Meet Nick Lentz. Lentz is a third-year mechanical engineering student with a technical breadth in computer science. In the future, Lentz hopes to pursue a career in the industry.
On the weekends, Batle meal-preps the majority of his food for the coming week, individually packaging food for each meal. However, he prefers cooking a fresh breakfast in the morning, as part of his regular wake up routine. A typical breakfast of his includes eggs cooked over easy with either pancakes, brown rice or quinoa. After cooking, Batle said he usually catches up on news or reviews video tutorials related to projects he is working on.
Lentz’s mornings are dependent on the amount of sleep he gets. When well-rested, he likes to get up to make breakfast with eggs. This morning was different. When running late, Lentz typically pops a frozen waffle into the toaster to make it to class on time.
On the walk to Broad Art Center, Batle usually has his headphones on. ''It’s my opportunity to find new music or even put together a new music playlist depending on my mood,'' he said.
Lentz walks to Engineering IV from his apartment with minutes to spare before his 8 a.m. Mechanical and Aerospace Engineering 156A-1: ''Advanced Strength of Materials.''
Batle said he spends more time at the Broad Art Center than anywhere else.

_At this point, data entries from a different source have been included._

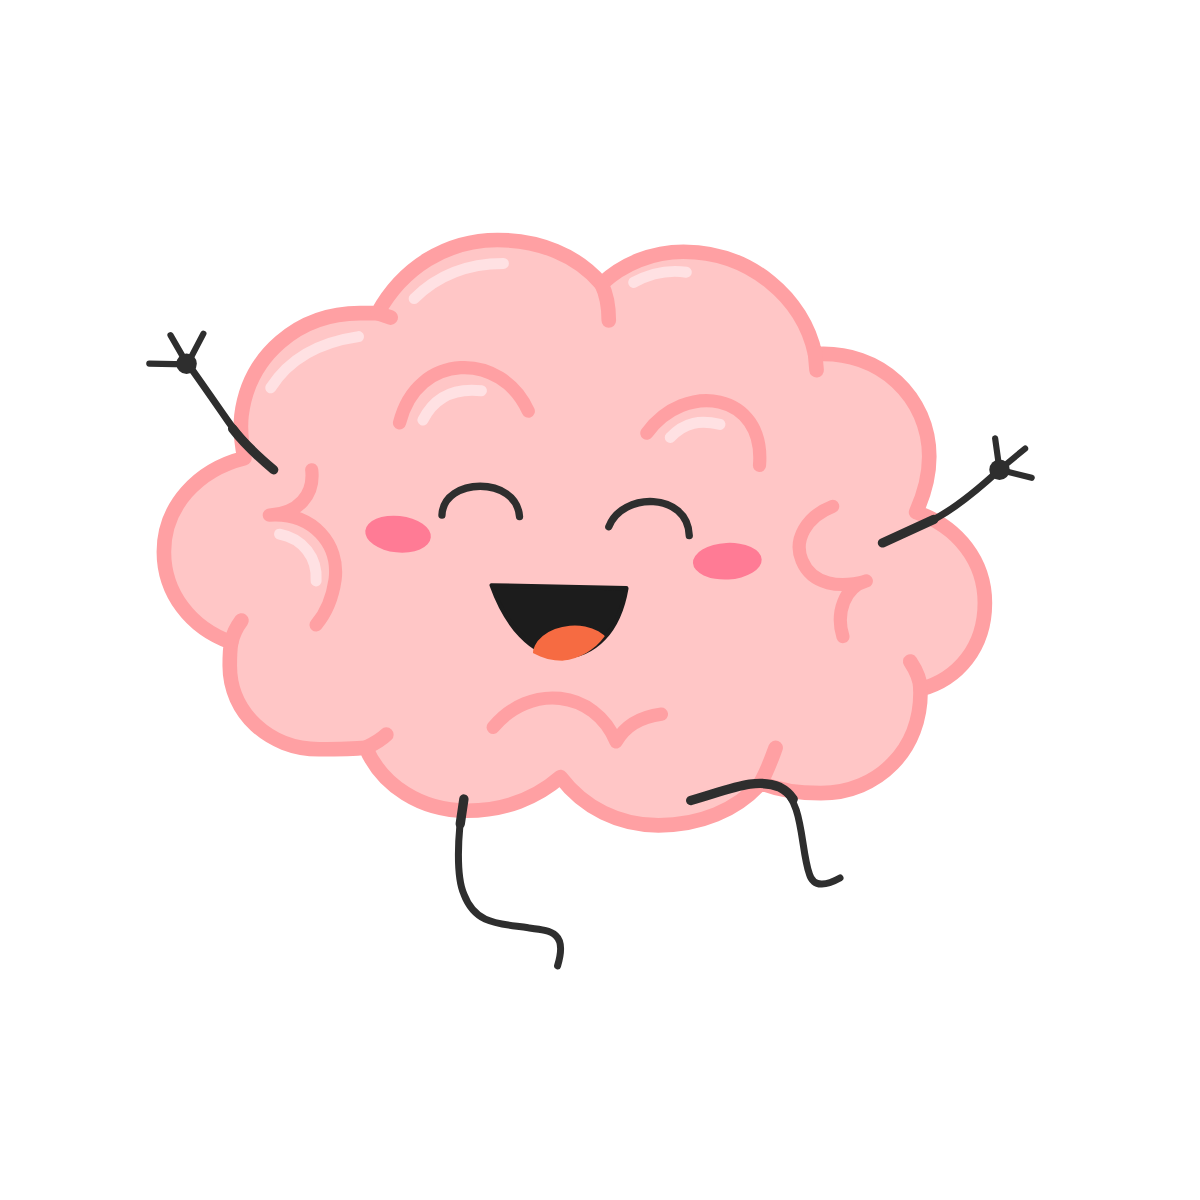
<!DOCTYPE html>
<html lang="en">
<head>
<meta charset="utf-8">
<title>Happy dancing brain</title>
<style>
  :root {
    --paper: #ffffff;
    --body: #ffc6c6;
    --fold: #ffa0a3;
    --shine: #ffe1e3;
    --blush: #ff7b95;
    --ink: #2e2e2e;
    --mouth: #1c1c1c;
    --tongue: #f66b42;
  }
  html, body { margin: 0; width: 1200px; height: 1200px; overflow: hidden; background: var(--paper); }
  .canvas { display: block; width: 1200px; height: 1200px; }
  .canvas path, .canvas line { stroke-linecap: round; stroke-linejoin: round; }
  .silhouette { fill: var(--body); stroke: var(--fold); stroke-width: 10; }
  .folds { fill: none; stroke: var(--fold); stroke-width: 10; }
  .creases { fill: none; stroke: var(--fold); stroke-width: 9; }
  .shine { fill: none; stroke: var(--shine); stroke-width: 7.5; }
  .cheeks { fill: var(--blush); }
  .eyes { fill: none; stroke: var(--ink); stroke-width: 5; }
  .lips { fill: var(--mouth); stroke: var(--mouth); stroke-width: 3; }
  .tongue { fill: var(--tongue); }
  .limb { fill: none; stroke: var(--ink); stroke-width: 4.8; }
  .limb-root { fill: none; stroke: var(--ink); stroke-width: 6.4; }
  .fingers { fill: none; stroke: var(--ink); stroke-width: 4.2; }
  .palm { fill: var(--ink); }
</style>
</head>
<body>
<svg class="canvas" viewBox="0 0 820 820" role="img" aria-label="Smiling pink brain dancing with raised arms">
  <defs>
    <clipPath id="mouth-opening">
      <path d="M335 398 L430 400 C425 431 408 450 384 451 C362 449 345 430 335 402 Z"/>
    </clipPath>
  </defs>

  <g id="brain">
    <path class="silhouette" d="M258 214
      C275 183 305 164 340 164 C368 164 394 174 411 194
      C426 180 446 172 467 172 C513 172 549 204 557 242
      C602 239 635 272 635 312 C635 326 631 339 626 350
      C655 360 673 384 673 412 C673 442 655 464 629 471
      C630 512 600 542 561 542 C546 542 532 540 520 535
      C503 554 478 564 450 564 C423 564 399 552 383 531
      C367 545 345 554 319 554 C288 554 261 537 250 511
      C240 512 230 512 218 512 C184 512 157 487 157 455 C157 449 157 444 158 439
      C130 429 112 405 112 377 C112 346 135 321 167 313
      C165 303 164 293 165 284 C170 243 204 214 246 214 C250 214 254 214 258 214 Z"/>

    <g class="folds">
      <path d="M258 214 L267 217"/>
      <path d="M411 194 C415 202 416 210 416 219"/>
      <path d="M557 242 L558 253"/>
      <path d="M629 471 C629 464 626 458 622 452"/>
      <path d="M519 536 C524 528 527 519 530 511"/>
      <path d="M250 511 C256 508 261 505 264 502"/>
      <path d="M158 439 C159 434 162 428 165 424"/>
    </g>

    <g class="creases">
      <path d="M273 289 C285 240 343 240 361 281"/>
      <path d="M442 296 C468 260 523 268 519 318"/>
      <path d="M213 321 C215 338 204 351 184 352 C214 350 232 372 229 396 C227 410 222 420 216 427"/>
      <path d="M569 346 C551 353 542 369 548 383 C555 400 574 402 592 397 C577 401 571 419 576 435"/>
      <path d="M337 497 C362 467 406 471 421 507 C427 496 437 490 452 488"/>
    </g>

    <g class="shine">
      <path d="M283 204 C300 187 320 180 344 180"/>
      <path d="M433 193 C444 187 455 184 469 186"/>
      <path d="M185 265 C197 246 217 234 245 230"/>
      <path d="M289 287 C297 271 311 265 329 267"/>
      <path d="M458 299 C468 288 479 287 492 290"/>
      <path d="M191 365 C207 368 217 381 216 397"/>
    </g>
  </g>

  <g id="face">
    <g class="cheeks">
      <ellipse cx="272" cy="365" rx="22.5" ry="12.5" transform="rotate(6 272 365)"/>
      <ellipse cx="497" cy="383.500" rx="23.5" ry="12.500" transform="rotate(-3 497 383.5)"/>
    </g>
    <g class="eyes">
      <path d="M302 352 C303 326 353 325 355 353"/>
      <path d="M416 360 C425 336 470 336 471 366"/>
    </g>
    <path class="lips" d="M336 400 L428 402 C423 431 407 448 384 449 C363 447 346 428 336 400 Z"/>
    <ellipse class="tongue" cx="391" cy="446" rx="27" ry="18.500" transform="rotate(-5 391 446)" clip-path="url(#mouth-opening)"/>
  </g>

  <g id="left-arm">
    <path class="limb" d="M187 321 C172 308 162 297 156 288 C147 275 138 262 128 248"/>
    <path class="limb-root" d="M187 321 C174 310 165 301 159 293"/>
    <path class="fingers" d="M128 249 L102 248.500 M128 249 L116.500 229 M128 249 L139 228"/>
    <circle class="palm" cx="127.500" cy="248.500" r="7"/>
  </g>

  <g id="right-arm">
    <path class="limb" d="M603 371 L640 354 C656 345 670 333 683 321"/>
    <path class="limb-root" d="M603 371 L638 355"/>
    <path class="fingers" d="M683 321 L680 299.500 M683 321 L700.500 306.500 M683 321 L705 326.500"/>
    <circle class="palm" cx="683" cy="321" r="7"/>
  </g>

  <g id="left-leg">
    <path class="limb" d="M317 546 C312 572 312 600 317 611 C325 632 341 631 361 634 C377 636 388 637 381 660"/>
    <path class="limb-root" d="M317 546 L314.500 563"/>
  </g>

  <g id="right-leg">
    <path class="limb" d="M472 547 C500 539 517 531 533 538 C549 546 547 580 553 597 C556 607 565 605 574 600"/>
    <path class="limb-root" d="M472 547 C500 539 517 531 533 538 C537 540 540 543 542 546"/>
  </g>
</svg>
</body>
</html>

Every day, he brings lunch and dinner to campus, with the expectation that he will be working in the studio into the night.

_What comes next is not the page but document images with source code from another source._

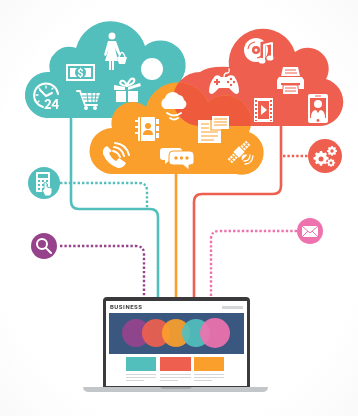
<!DOCTYPE html>
<html lang="en">
<head>
<meta charset="utf-8">
<title>Cloud business infographic</title>
<style>
:root{--teal:#53bfbd;--red:#ee5f4f;--orange:#fb9f2c;--blend:#ee5a3c;--purple:#96438c;--pink:#ee72ae;--navy:#3a5780;--ink:#3a3a3c;--grey:#d4d6d8}
html,body{margin:0;overflow:hidden;background:#fff}
svg{display:block}
.teal{fill:var(--teal)}.red{fill:var(--red)}.orange{fill:var(--orange)}.purple{fill:var(--purple)}.pink{fill:var(--pink)}
.blend{fill:var(--blend)}
.wire{fill:none;stroke-width:2.6}
.dots{fill:none;stroke-width:2.4;stroke-dasharray:2.4 2}
.s-teal{stroke:var(--teal)}.s-red{stroke:var(--red)}.s-orange{stroke:var(--orange)}.s-purple{stroke:var(--purple)}.s-pink{stroke:var(--pink)}
.icon{fill:#fff}
.line{fill:none;stroke:#fff;stroke-width:2;stroke-linecap:round;stroke-linejoin:round}
.thin{stroke-width:1.3}
.clock-text{font:900 13px Lato,Roboto,sans-serif;fill:#fff}
.dollar{font:700 11px Roboto,sans-serif;fill:#fff;text-anchor:middle}
.site-title{font:700 6px Roboto,Inter,sans-serif;fill:var(--ink)}
</style>
</head>
<body>
<svg width="358" height="416" viewBox="0 0 358 416" role="img" aria-label="Three clouds of business icons connected to a laptop">
<defs>
<radialGradient id="backdrop" cx=".5" cy=".5" r=".75"><stop offset=".7" stop-color="#fff"/><stop offset="1" stop-color="#f8f8f8"/></radialGradient>
<path id="cloud-red" d="M200 126A27 27 0 0 1 200 72Q208 66 229 67A34 34 0 0 1 295 52A21 21 0 0 1 326 79A24 24 0 0 1 318 126Z"/>
<path id="cloud-orange" d="M113 174A23 23 0 0 1 112 128A21 21 0 0 1 146 107A33 33 0 0 1 208 102A26 26 0 0 1 249 132A22 22 0 0 1 236 174Z"/>
<clipPath id="in-orange"><use href="#cloud-orange"/></clipPath>
<path id="gear" d="M-1.5-8h3l.5 2.2 2 .8 1.900-1.200 2.100 2.100-1.200 1.900.8 2 2.400.5v3l-2.400.5-.8 2 1.200 1.900-2.100 2.100-1.900-1.200-2 .8-.5 2.200h-3l-.5-2.200-2-.8-1.900 1.200-2.100-2.100 1.200-1.900-.8-2-2.400-.5v-3l2.400-.5.8-2-1.200-1.900 2.100-2.100 1.900 1.200 2-.8Z"/>
</defs>

<rect width="358" height="416" fill="url(#backdrop)"/>

<g id="connections">
<path class="wire s-teal" d="M71 117V201Q71 209 79 209H150Q158 209 158 217V298"/>
<path class="wire s-orange" d="M176 172V298"/>
<path class="wire s-red" d="M281 124V186Q281 194 273 194H202Q194 194 194 202V298"/>
<path class="dots s-teal" d="M60 183H139Q147 183 147 191V208"/>
<path class="dots s-purple" d="M60 246H136Q144 246 144 254V298"/>
<path class="dots s-red" d="M283 156H308"/>
<path class="dots s-pink" d="M297 231H219Q211 231 211 239V298"/>
</g>

<g id="clouds">
<path class="teal" d="M46 118A23 23 0 0 1 50 72A20 20 0 0 1 76 48A36 36 0 0 1 145 46A25 25 0 0 1 181 80A20 20 0 0 1 176 118Z"/>
<use class="red" href="#cloud-red"/>
<use class="orange" href="#cloud-orange"/>
<g clip-path="url(#in-orange)"><use class="blend" href="#cloud-red"/></g>
</g>

<g id="shopping-icons">
<g id="shopper">
<circle class="icon" cx="112" cy="36" r="3.500"/>
<path class="icon" d="M108 41H116L121 55 119 56 115 48 118 61H114V70H112V61H111V70H109V61H105L109 48 106 56 104 55Z"/>
<path class="icon" d="M117 57H127L125 64H119Z"/>
<path class="line thin" d="M119 57Q122 48 125 57"/>
</g>
<g id="banknote">
<rect class="icon" x="66" y="64" width="29" height="17"/>
<rect class="teal" x="68" y="66" width="25" height="13"/>
<rect class="icon" x="70" y="68" width="21" height="9"/>
<circle class="teal" cx="80.500" cy="72.500" r="5.500"/>
<text class="dollar" x="80.500" y="76.500">$</text>
</g>
<circle id="coin" class="icon" cx="152" cy="69" r="11"/>
<g id="clock">
<path class="line" stroke-width="3" d="M43 107A12 12 0 1 1 58 94"/>
<path class="line thin" d="M46 86V88M36 95H38M39 88L40 89M53 88L52 89M38 102L39 101"/>
<path class="line" d="M40 90L46 96 52 93"/>
<text class="clock-text" x="44" y="109">24</text>
</g>
<g id="cart">
<path class="line" d="M77 91H80L85 105H97"/>
<path class="icon" d="M81 93H100L97 102H84Z"/>
<path class="s-teal" fill="none" d="M82 96H99M83 99H98M87 93L88 102M92 93V102M96 93L95 102"/>
<circle class="icon" cx="86" cy="108" r="2"/><circle class="icon" cx="95" cy="108" r="2"/>
</g>
<g id="gift">
<path class="icon" d="M116 91H126V102H116ZM128 91H138V102H128ZM114 85L125 87V90H114ZM128 87L140 83 141 86 128 90Z"/>
<path class="line" d="M127 86Q118 85 121 81 125 80 127 86 130 77 134 79 136 83 127 86"/>
</g>
</g>

<g id="media-icons">
<g id="music">
<circle class="icon" cx="256" cy="50" r="12"/>
<circle class="red" cx="256" cy="50" r="4"/><circle class="icon" cx="256" cy="50" r="1.500"/>
<path class="s-red" fill="none" stroke-width="1.200" d="M248 49A8 8 0 0 1 255 42M257 58A8 8 0 0 0 263 54"/>
<path class="s-red" fill="none" stroke-width="5" d="M263 58V44L272 42V56"/>
<path class="line" d="M264 60V45L272 43V57"/>
<ellipse class="icon" cx="262" cy="61" rx="3.500" ry="2.600"/><ellipse class="icon" cx="270" cy="58" rx="3.500" ry="2.600"/>
</g>
<g id="gamepad">
<path class="line thin" d="M224 77Q224 73 227 73T229 69"/>
<path class="icon" d="M215 76Q218 74 221 77H227Q230 74 234 76 239 83 239 92 237 96 233 92L229 88H219L215 92Q211 96 209 92 209 83 215 76Z"/>
<path class="s-red" fill="none" stroke-width="2" d="M214 82H220M217 79V85"/>
<circle class="red" cx="231" cy="79" r="1.200"/><circle class="red" cx="231" cy="85" r="1.200"/><circle class="red" cx="228" cy="82" r="1.200"/><circle class="red" cx="234" cy="82" r="1.200"/>
</g>
<g id="printer">
<path class="icon" d="M283 67H298L300 76H281Z"/>
<path class="s-red" fill="none" d="M285 70H296M285 73H297"/>
<path class="icon" d="M279 77H302L304 80V89H277V80Z"/>
<rect class="red" x="281" y="83" width="19" height="2"/>
<path class="icon" d="M283 85H298V94H283Z"/>
<path class="s-red" fill="none" d="M283 89V85H298V89M285 88H296M285 91H296"/>
</g>
<g id="film">
<rect class="icon" x="254" y="98" width="19" height="24"/>
<rect class="red" x="258" y="101" width="11" height="18"/>
<path class="s-red" stroke-width="2" stroke-dasharray="2 2" d="M256 100V121M271 100V121"/>
<path class="icon" d="M261 105L267 110 261 115Z"/>
</g>
<g id="phone">
<rect class="icon" x="308" y="94" width="20" height="29" rx="2"/>
<rect class="red" x="310" y="98" width="16" height="20"/>
<rect class="red" x="315" y="95.500" width="6" height="1"/><circle class="red" cx="318" cy="120.500" r="1.400"/>
<circle class="icon" cx="318" cy="104" r="4"/><path class="icon" d="M311 118Q311 110 316 110L318 113 320 110Q325 110 325 118Z"/>
</g>
</g>

<g id="communication-icons">
<g id="wireless-cloud">
<path class="icon" d="M165 109A6 6 0 0 1 165 98A8 8 0 0 1 179 95A6 6 0 0 1 184 100A5 5 0 0 1 183 109Z"/>
<path class="line" d="M167 113Q174 118 181 113M170 118Q174 121 178 118"/>
</g>
<g id="address-book">
<rect class="icon" x="138" y="117" width="17" height="24" rx="1"/>
<path class="icon" d="M156 119H159V124H156ZM156 126H159V131H156ZM156 133H159V138H156ZM135 120H139V122H135ZM135 126H139V128H135ZM135 132H139V134H135Z"/>
<path class="s-orange" d="M140.500 117V141"/>
<circle class="orange" cx="148" cy="126" r="3"/><path class="orange" d="M143 135Q143 130 148 130T153 135Z"/>
</g>
<g id="newspaper">
<rect class="icon" x="198" y="120" width="23" height="23"/>
<rect class="icon" x="212" y="116" width="17" height="13"/>
<path class="s-orange" fill="none" stroke-width="1.200" d="M211 120V130H221M214 119H227M214 122H227M214 125H227M201 124H209M201 128H209M201 132H218M201 136H218M201 140H214"/>
</g>
<g id="call">
<path class="icon" d="M107 146Q102 148 103 154 107 164 118 168 124 168 126 163L119 158 116 161Q111 158 109 153L112 151Z"/>
<path class="line" d="M113 151Q118 152 120 157M114 147Q122 148 124 156M115 143Q126 144 129 155"/>
</g>
<g id="chat">
<path class="icon" d="M163 148H179Q182 148 182 151V157Q182 160 179 160H170L165 164V160H163Q160 160 160 157V151Q160 148 163 148Z"/>
<path class="icon s-orange" d="M173 151H190Q194 151 194 155V162Q194 165 190 165H189V170L183 165H173Q169 165 169 162V155Q169 151 173 151Z"/>
<circle class="orange" cx="176" cy="158" r="1.700"/><circle class="orange" cx="181.500" cy="158" r="1.700"/><circle class="orange" cx="187" cy="158" r="1.700"/>
</g>
<g id="satellite">
<g transform="translate(239 152) rotate(-45)">
<rect class="icon" x="-4" y="-4" width="8" height="8"/>
<path class="icon" d="M-13-3H-5V3H-13ZM5-3H13V3H5Z"/>
<path class="s-orange" d="M-10.500-3V3M-7.500-3V3M7.500-3V3M10.500-3V3M-13 0H-5M5 0H13"/>
<path class="icon" d="M-4 8Q0 2 4 8Z"/>
</g>
<path class="line thin" d="M250 155Q250 161 244 161M253 156Q252 164 245 164"/>
</g>
</g>

<g id="badges">
<g id="calculator-badge">
<circle class="teal" cx="44" cy="183" r="16"/>
<rect class="icon" x="36" y="172" width="14" height="20" rx="1"/>
<rect class="teal" x="38" y="174" width="10" height="4"/>
<path class="s-teal" stroke-width="2" stroke-dasharray="2 2" d="M38 181H48M38 185H48M38 189H48"/>
<path class="icon s-teal" d="M44 183Q46 181 47 184V187L52 188V193L50 196H45L42 190 44 189Z"/>
</g>
<g id="search-badge">
<circle class="purple" cx="44" cy="246" r="13"/>
<circle class="line" cx="42" cy="244" r="5"/>
<path class="line" stroke-width="3" d="M46 248L51 253"/>
</g>
<g id="settings-badge">
<circle class="red" cx="325" cy="156" r="17"/>
<use class="icon" href="#gear" transform="translate(321 157) scale(.75)"/>
<circle class="red" cx="321" cy="159" r="2.500"/>
<use class="icon" href="#gear" transform="translate(332 150) scale(.5)"/>
<circle class="red" cx="332" cy="151" r="1.700"/>
<use class="icon" href="#gear" transform="translate(331 162) scale(.42)"/>
<circle class="red" cx="331" cy="163" r="1.400"/>
</g>
<g id="mail-badge">
<circle class="pink" cx="310" cy="231" r="13"/>
<rect class="icon" x="302" y="226" width="16" height="11"/>
<path class="s-pink" fill="none" d="M302 226L310 233 318 226M302 237L308 231M318 237L312 231"/>
</g>
</g>

<g id="laptop">
<path fill="var(--ink)" d="M107 297H246Q250 297 250 301V387H103V301Q103 297 107 297Z"/>
<rect x="106" y="301" width="141" height="85" fill="#fff"/>
<path fill="#c3c6c9" d="M83 387H268Q268 392 262 392H89Q83 392 83 387Z"/>
<path fill="#a5a8ab" d="M160 387H192L190 389H162Z"/>
<text class="site-title" x="110" y="309" textLength="32">BUSINESS</text>
<rect x="222" y="306" width="21" height="3" fill="var(--grey)"/>
<rect x="109" y="313" width="135" height="41" fill="var(--navy)"/>
<g id="banner-circles" fill-opacity=".92">
<circle class="purple" cx="136" cy="333" r="14"/>
<circle class="red" cx="156" cy="333" r="14"/>
<circle class="orange" cx="176" cy="333" r="14"/>
<circle class="teal" cx="196" cy="333" r="14"/>
<circle class="pink" cx="215" cy="333" r="15"/>
</g>
<g id="cards">
<rect class="teal" x="126" y="357" width="30" height="14"/>
<rect class="red" x="160" y="357" width="31" height="14"/>
<rect class="orange" x="194" y="357" width="30" height="14"/>
<path stroke="var(--grey)" d="M126 374.500H156M126 377.500H156M126 380.500H144M160 374.500H191M160 377.500H191M160 380.500H178M194 374.500H224M194 377.500H224M194 380.500H212"/>
</g>
</g>
</svg>
</body>
</html>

Lentz heads to the Student Creativity Center lab to machine the rear brake mount for Bruin Racing’s race car SuperMileage Vehicle. UCLA’s SuperMileage is an engineering organization that builds competitive race cars.
One project that Batle is working on is an augmented reality application that connects digital and physical spaces.
Lentz continues to work on SMV. ''This year we were able to get 563 miles per gallon,'' said Lentz. ''My role this year was to serve as the powertrain and electronic fuel injection lead to make sure the engine is capable of running and transmitting power to the drive wheel.''
Batle is currently working on creating a game in Broad Art Center’s fabrication lab.
This small, yet integral, piece keeps the rear brake securely attached to the vehicle when the drive attempts to stop. Using this caliper, Lentz precisely ensures that the piece can fit onto the vehicle.
Batle utilized the lab’s vinyl and laser cutter to produce the pieces that he is putting together.
Lentz squeezes in study time between working on the car and the SMV meeting. ''There are times when I feel like I need to spend every waking moment of my life studying or working on SMV,'' he said. ''However, I love learning and building things that make a good portion of my workload exciting and fun. If I didn’t love what I was doing, I don’t think I would be able to get through it.''
Batle is working on the project to bring it to IndieCade, with the hopes of getting it picked up and produced by a company.
Lentz spends the last portion of his day with the SMV team members, finalizing the plan for their annual racing competition. ''Sometimes, books can’t teach you everything you need to know. Sometimes, you really just need to go out and get your hands dirty to really understand how things work. SMV has given me this opportunity,'' said Lentz.